+++ INPUT MATERIAL

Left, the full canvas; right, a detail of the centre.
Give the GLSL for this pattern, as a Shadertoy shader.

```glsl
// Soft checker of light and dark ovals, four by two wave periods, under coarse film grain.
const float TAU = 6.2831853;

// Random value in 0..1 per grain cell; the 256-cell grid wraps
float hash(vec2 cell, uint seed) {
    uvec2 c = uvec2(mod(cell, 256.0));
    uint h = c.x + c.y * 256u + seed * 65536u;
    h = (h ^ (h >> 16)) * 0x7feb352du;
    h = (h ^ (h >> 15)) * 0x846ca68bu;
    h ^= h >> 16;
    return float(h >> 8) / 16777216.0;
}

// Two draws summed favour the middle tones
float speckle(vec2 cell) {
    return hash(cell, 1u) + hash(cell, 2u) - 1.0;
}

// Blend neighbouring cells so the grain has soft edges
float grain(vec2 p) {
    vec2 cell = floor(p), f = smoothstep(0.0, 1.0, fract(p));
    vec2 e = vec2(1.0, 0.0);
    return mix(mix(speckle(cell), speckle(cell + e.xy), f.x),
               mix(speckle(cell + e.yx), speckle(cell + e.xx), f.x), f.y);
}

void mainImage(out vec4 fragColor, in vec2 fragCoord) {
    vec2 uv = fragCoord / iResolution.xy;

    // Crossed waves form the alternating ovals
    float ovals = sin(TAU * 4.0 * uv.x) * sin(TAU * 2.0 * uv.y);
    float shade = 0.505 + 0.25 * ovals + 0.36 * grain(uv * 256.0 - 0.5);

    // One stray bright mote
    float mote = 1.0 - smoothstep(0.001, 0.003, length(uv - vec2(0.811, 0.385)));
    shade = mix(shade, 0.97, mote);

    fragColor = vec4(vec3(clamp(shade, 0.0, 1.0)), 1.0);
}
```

++++++

## WORK ORDER
Copy out the records shown above, every one, exactly.

## RESULT OF THE TASK
Left, the full canvas; right, a detail of the centre.
Give the GLSL for this pattern, as a Shadertoy shader.

```glsl
// Soft checker of light and dark ovals, four by two wave periods, under coarse film grain.
const float TAU = 6.2831853;

// Random value in 0..1 per grain cell; the 256-cell grid wraps
float hash(vec2 cell, uint seed) {
    uvec2 c = uvec2(mod(cell, 256.0));
    uint h = c.x + c.y * 256u + seed * 65536u;
    h = (h ^ (h >> 16)) * 0x7feb352du;
    h = (h ^ (h >> 15)) * 0x846ca68bu;
    h ^= h >> 16;
    return float(h >> 8) / 16777216.0;
}

// Two draws summed favour the middle tones
float speckle(vec2 cell) {
    return hash(cell, 1u) + hash(cell, 2u) - 1.0;
}

// Blend neighbouring cells so the grain has soft edges
float grain(vec2 p) {
    vec2 cell = floor(p), f = smoothstep(0.0, 1.0, fract(p));
    vec2 e = vec2(1.0, 0.0);
    return mix(mix(speckle(cell), speckle(cell + e.xy), f.x),
               mix(speckle(cell + e.yx), speckle(cell + e.xx), f.x), f.y);
}

void mainImage(out vec4 fragColor, in vec2 fragCoord) {
    vec2 uv = fragCoord / iResolution.xy;

    // Crossed waves form the alternating ovals
    float ovals = sin(TAU * 4.0 * uv.x) * sin(TAU * 2.0 * uv.y);
    float shade = 0.505 + 0.25 * ovals + 0.36 * grain(uv * 256.0 - 0.5);

    // One stray bright mote
    float mote = 1.0 - smoothstep(0.001, 0.003, length(uv - vec2(0.811, 0.385)));
    shade = mix(shade, 0.97, mote);

    fragColor = vec4(vec3(clamp(shade, 0.0, 1.0)), 1.0);
}
```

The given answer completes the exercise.